A search on the Internet will turn up link after link with photos taken through the years. The oldest photo I found online is one taken in 1935. You can see that photo in the link below.
The Graffiti Bridge - 1935 Photo
Other Internet images of the Graffiti Bridge:
Images for Pensacola Graffiti Bridge
For anyone wanting to see the Graffiti Bridge, it's located on 17th Avenue, along Bayou Texar, near Bayfront Parkway in SE Pensacola. You can pinpoint the location with Google Map.
When I first moved to Florida over thirty years ago, I fell in love with the Graffiti Bridge. I've taken quite a number of photos of it through the years. The photos in this post are all ones I took today.
Through the years I've taken photographs of graffiti in major cities across the country. I think my favorite cities for graffiti are Los Angeles, San Francisco and New Orleans. Yes, I'm one of those people who even admires graffiti on railroad boxcars.
I have to admit that I've never painted graffiti anywhere in my lifetime. However, it is one of the item's on my Bucket List. Maybe someday my "art" will appear on the Graffiti Bridge?
For those of you who know I love to put together lists of interesting books, please check below for some graffiti fiction and non-fiction. I haven't read any of these books, but if you have a fascination for graffiti you might find these books of interest. (Books listed in no particular order.
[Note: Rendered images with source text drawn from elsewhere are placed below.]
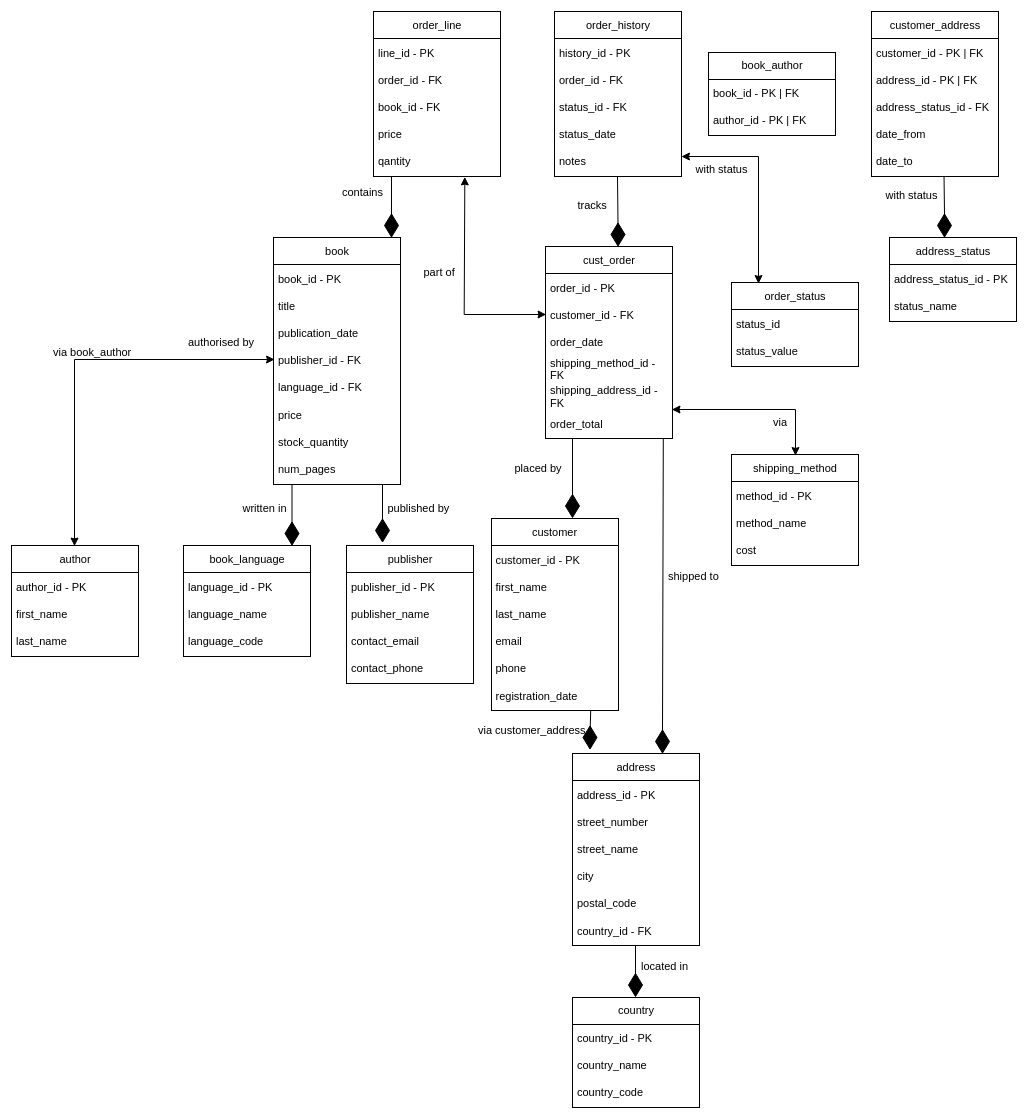
<!DOCTYPE html>
<html lang="en">
<head>
<meta charset="utf-8">
<title>Book order database diagram</title>
<style>
:root { --ink: #000; --paper: #fff; --row: 27.2px; }
* { box-sizing: border-box; margin: 0; padding: 0; }
html, body { width: 1028px; height: 1117px; overflow: hidden; background: var(--paper); }
.diagram { position: relative; width: 1028px; height: 1117px; color: var(--ink); font: 11px/12.4px "Liberation Sans", Arial, sans-serif; }
.connectors { position: absolute; inset: 0; fill: none; stroke: var(--ink); stroke-width: 1; }
.connectors use { fill: var(--ink); }
.entity { position: absolute; left: var(--x); top: var(--y); width: 128px; padding-bottom: 1px; border: 1px solid var(--ink); background: var(--paper); display: flex; flex-direction: column; }
.entity h2 { height: var(--row); display: flex; align-items: center; justify-content: center; font: inherit; border-bottom: 1px solid var(--ink); }
.entity ul { list-style: none; display: flex; flex-direction: column; }
.entity li { height: var(--row); padding: 0 4px; display: flex; align-items: center; }
.relation { position: absolute; left: var(--x); top: var(--y); transform: translateY(-50%); white-space: nowrap; }
</style>
</head>
<body>
<main class="diagram">
<svg class="connectors" width="1028" height="1117" viewBox="0 0 1028 1117" aria-hidden="true">
<defs>
<path id="diamond" d="M0 -11.5L7 0L0 11.5L-7 0Z"/>
<path id="arrow" d="M0 0L-7 -3.5L-6 0L-7 3.5Z"/>
</defs>
<path d="M391.5 177V215M617.5 177L618 224M944 174L944.5 214M292 485V523M382.5 482V520M572.5 437V496M590.8 708L590.2 728M663.3 437L662.5 731M635.5 943V975"/>
<use href="#diamond" x="391.5" y="225.5"/>
<use href="#diamond" x="618" y="234.5"/>
<use href="#diamond" x="944.5" y="225.5"/>
<use href="#diamond" x="292" y="533.5"/>
<use href="#diamond" x="382.5" y="530.5"/>
<use href="#diamond" x="572.5" y="506"/>
<use href="#diamond" x="590" y="737.5"/>
<use href="#diamond" x="662.5" y="741.5"/>
<use href="#diamond" x="635.5" y="985"/>
<path d="M464.8 182L464.2 314.5H540M687 156.5H758.5V278M678 409.5H795.5V450M269 359.5H74.5V541"/>
<use href="#arrow" transform="translate(464.8 178)rotate(-90)"/>
<use href="#arrow" transform="translate(545 314.5)"/>
<use href="#arrow" transform="translate(682.5 156.5)rotate(180)"/>
<use href="#arrow" transform="translate(758.5 282.5)rotate(90)"/>
<use href="#arrow" transform="translate(673 409.5)rotate(180)"/>
<use href="#arrow" transform="translate(795.5 454.5)rotate(90)"/>
<use href="#arrow" transform="translate(273.5 359.5)"/>
<use href="#arrow" transform="translate(74.5 545)rotate(90)"/>
</svg>

<section class="entity" style="--x:373px;--y:11px"><h2>order_line</h2>
<ul><li>line_id - PK</li><li>order_id - FK</li><li>book_id - FK</li><li>price</li><li>qantity</li></ul></section>

<section class="entity" style="--x:554px;--y:11px"><h2>order_history</h2>
<ul><li>history_id - PK</li><li>order_id - FK</li><li>status_id - FK</li><li>status_date</li><li>notes</li></ul></section>

<section class="entity" style="--x:708px;--y:51.5px"><h2>book_author</h2>
<ul><li>book_id - PK | FK</li><li>author_id - PK | FK</li></ul></section>

<section class="entity" style="--x:871px;--y:11px"><h2>customer_address</h2>
<ul><li>customer_id - PK | FK</li><li>address_id - PK | FK</li><li>address_status_id - FK</li><li>date_from</li><li>date_to</li></ul></section>

<section class="entity" style="--x:889px;--y:237px"><h2>address_status</h2>
<ul><li>address_status_id - PK</li><li>status_name</li></ul></section>

<section class="entity" style="--x:273px;--y:237px"><h2>book</h2>
<ul><li>book_id - PK</li><li>title</li><li>publication_date</li><li>publisher_id - FK</li><li>language_id - FK</li><li>price</li><li>stock_quantity</li><li>num_pages</li></ul></section>

<section class="entity" style="--x:545px;--y:246px"><h2>cust_order</h2>
<ul><li>order_id - PK</li><li>customer_id - FK</li><li>order_date</li><li>shipping_method_id - FK</li><li>shipping_address_id - FK</li><li>order_total</li></ul></section>

<section class="entity" style="--x:731px;--y:282px"><h2>order_status</h2>
<ul><li>status_id</li><li>status_value</li></ul></section>

<section class="entity" style="--x:731px;--y:454px"><h2>shipping_method</h2>
<ul><li>method_id - PK</li><li>method_name</li><li>cost</li></ul></section>

<section class="entity" style="--x:11px;--y:545px"><h2>author</h2>
<ul><li>author_id - PK</li><li>first_name</li><li>last_name</li></ul></section>

<section class="entity" style="--x:183px;--y:545px"><h2>book_language</h2>
<ul><li>language_id - PK</li><li>language_name</li><li>language_code</li></ul></section>

<section class="entity" style="--x:346px;--y:545px"><h2>publisher</h2>
<ul><li>publisher_id - PK</li><li>publisher_name</li><li>contact_email</li><li>contact_phone</li></ul></section>

<section class="entity" style="--x:490.5px;--y:518px"><h2>customer</h2>
<ul><li>customer_id - PK</li><li>first_name</li><li>last_name</li><li>email</li><li>phone</li><li>registration_date</li></ul></section>

<section class="entity" style="--x:572px;--y:753px"><h2>address</h2>
<ul><li>address_id - PK</li><li>street_number</li><li>street_name</li><li>city</li><li>postal_code</li><li>country_id - FK</li></ul></section>

<section class="entity" style="--x:572px;--y:996.5px"><h2>country</h2>
<ul><li>country_id - PK</li><li>country_name</li><li>country_code</li></ul></section>

<span class="relation" style="--x:342px;--y:192px">contains</span>
<span class="relation" style="--x:577.5px;--y:205px">tracks</span>
<span class="relation" style="--x:423.5px;--y:271.5px">part of</span>
<span class="relation" style="--x:695.5px;--y:169px">with status</span>
<span class="relation" style="--x:885.5px;--y:195px">with status</span>
<span class="relation" style="--x:188px;--y:342px">authorised by</span>
<span class="relation" style="--x:53px;--y:352px">via book_author</span>
<span class="relation" style="--x:242.5px;--y:507.5px">written in</span>
<span class="relation" style="--x:387.5px;--y:507.5px">published by</span>
<span class="relation" style="--x:514.5px;--y:467.5px">placed by</span>
<span class="relation" style="--x:773px;--y:422px">via</span>
<span class="relation" style="--x:668px;--y:576px">shipped to</span>
<span class="relation" style="--x:478px;--y:730px">via customer_address</span>
<span class="relation" style="--x:641px;--y:966px">located in</span>
</main>
</body>
</html>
All are available in eBook format.)
Graffiti Moon by Cath Crowley
Graffiti Girl by Kelly Parra
The Graffiti Sculptor by Latham Shinder
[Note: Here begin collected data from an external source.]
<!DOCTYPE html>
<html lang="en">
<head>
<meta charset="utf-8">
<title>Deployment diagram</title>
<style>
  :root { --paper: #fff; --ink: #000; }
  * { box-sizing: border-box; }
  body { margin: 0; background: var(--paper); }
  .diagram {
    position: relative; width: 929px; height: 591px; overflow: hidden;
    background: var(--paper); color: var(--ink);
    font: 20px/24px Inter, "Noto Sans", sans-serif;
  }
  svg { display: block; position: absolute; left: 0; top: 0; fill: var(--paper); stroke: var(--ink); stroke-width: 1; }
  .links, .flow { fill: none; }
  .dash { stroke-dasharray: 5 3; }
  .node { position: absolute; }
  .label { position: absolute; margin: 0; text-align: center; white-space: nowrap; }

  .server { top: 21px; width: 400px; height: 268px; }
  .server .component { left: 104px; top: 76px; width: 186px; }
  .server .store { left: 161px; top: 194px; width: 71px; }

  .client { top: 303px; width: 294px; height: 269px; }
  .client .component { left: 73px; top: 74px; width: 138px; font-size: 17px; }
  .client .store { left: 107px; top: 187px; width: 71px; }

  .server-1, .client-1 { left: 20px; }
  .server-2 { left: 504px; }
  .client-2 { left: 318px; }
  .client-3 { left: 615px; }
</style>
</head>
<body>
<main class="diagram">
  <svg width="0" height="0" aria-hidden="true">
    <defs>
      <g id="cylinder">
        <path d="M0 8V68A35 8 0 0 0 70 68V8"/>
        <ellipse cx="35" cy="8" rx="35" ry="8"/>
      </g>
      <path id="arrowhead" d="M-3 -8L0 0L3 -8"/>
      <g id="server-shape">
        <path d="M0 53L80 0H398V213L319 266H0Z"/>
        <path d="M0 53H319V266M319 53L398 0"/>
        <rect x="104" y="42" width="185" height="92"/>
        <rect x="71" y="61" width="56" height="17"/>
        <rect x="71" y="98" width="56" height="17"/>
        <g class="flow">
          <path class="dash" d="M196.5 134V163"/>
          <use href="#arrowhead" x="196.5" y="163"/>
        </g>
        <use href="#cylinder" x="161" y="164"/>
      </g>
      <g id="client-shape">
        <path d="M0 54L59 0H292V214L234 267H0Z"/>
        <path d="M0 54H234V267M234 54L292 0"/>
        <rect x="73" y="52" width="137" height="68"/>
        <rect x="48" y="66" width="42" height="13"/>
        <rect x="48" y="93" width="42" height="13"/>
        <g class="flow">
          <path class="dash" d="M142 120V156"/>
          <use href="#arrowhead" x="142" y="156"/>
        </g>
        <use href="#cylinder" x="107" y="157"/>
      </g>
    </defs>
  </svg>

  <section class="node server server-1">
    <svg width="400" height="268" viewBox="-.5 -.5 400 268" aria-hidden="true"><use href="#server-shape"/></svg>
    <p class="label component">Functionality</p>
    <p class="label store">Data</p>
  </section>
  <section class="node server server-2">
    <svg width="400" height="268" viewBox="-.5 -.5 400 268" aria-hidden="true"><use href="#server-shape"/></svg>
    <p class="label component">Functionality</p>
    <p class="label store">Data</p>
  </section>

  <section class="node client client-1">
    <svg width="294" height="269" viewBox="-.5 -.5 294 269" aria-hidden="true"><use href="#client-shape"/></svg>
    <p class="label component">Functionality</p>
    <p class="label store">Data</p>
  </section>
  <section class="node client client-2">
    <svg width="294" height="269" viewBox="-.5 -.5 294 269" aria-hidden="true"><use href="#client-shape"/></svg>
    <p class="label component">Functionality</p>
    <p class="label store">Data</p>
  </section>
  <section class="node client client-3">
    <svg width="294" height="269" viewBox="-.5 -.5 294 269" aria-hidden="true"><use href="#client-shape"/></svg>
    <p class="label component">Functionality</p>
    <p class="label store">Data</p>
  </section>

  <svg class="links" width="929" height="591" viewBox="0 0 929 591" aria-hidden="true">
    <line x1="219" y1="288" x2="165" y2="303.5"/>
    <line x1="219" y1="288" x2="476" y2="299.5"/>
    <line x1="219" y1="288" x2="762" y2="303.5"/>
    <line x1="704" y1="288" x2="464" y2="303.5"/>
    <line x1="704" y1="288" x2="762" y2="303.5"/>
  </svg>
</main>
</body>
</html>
Graffiti Grandma by Jo Barney
Hollywood Graffiti by Arelo Sederberg
Night Artist by Geoff Sutton
The Graffiti Genius by D. S. Carrell
The Walls by Jay Fox
Tagger by Mary A. Monroe (YA)
Graffiti Heaven by Marita A. Hansen (YA)
Tag by Michael Coleman (YA)
The Golden Age of Graffiti by Nigel Rees
Graffiti by Lou Savelli, Robert Cekada & Anthony Mottola
Street Scene - How to Draw Graffiti Style by John Lee
Graff2: Next Level Graffiti Techniques by Scape Martinez
The Mammoth Book of Street Art by JAKe
Graffiti Art Styles by Lisa Gottlieb
Seven Year With Bansky by Robert Clarke
Bansky: The Man Behind the Wall by Will Ellsworth-Jones
I have to add a disclaimer here. Although I have a fondness for graffiti, there is a time and a place where it can be admired. On the other hand, I don't agree with tagging people's houses, cars, walls, fences, signs, where it becomes an eyesore instead of art.
As always, please feel free to add comments below.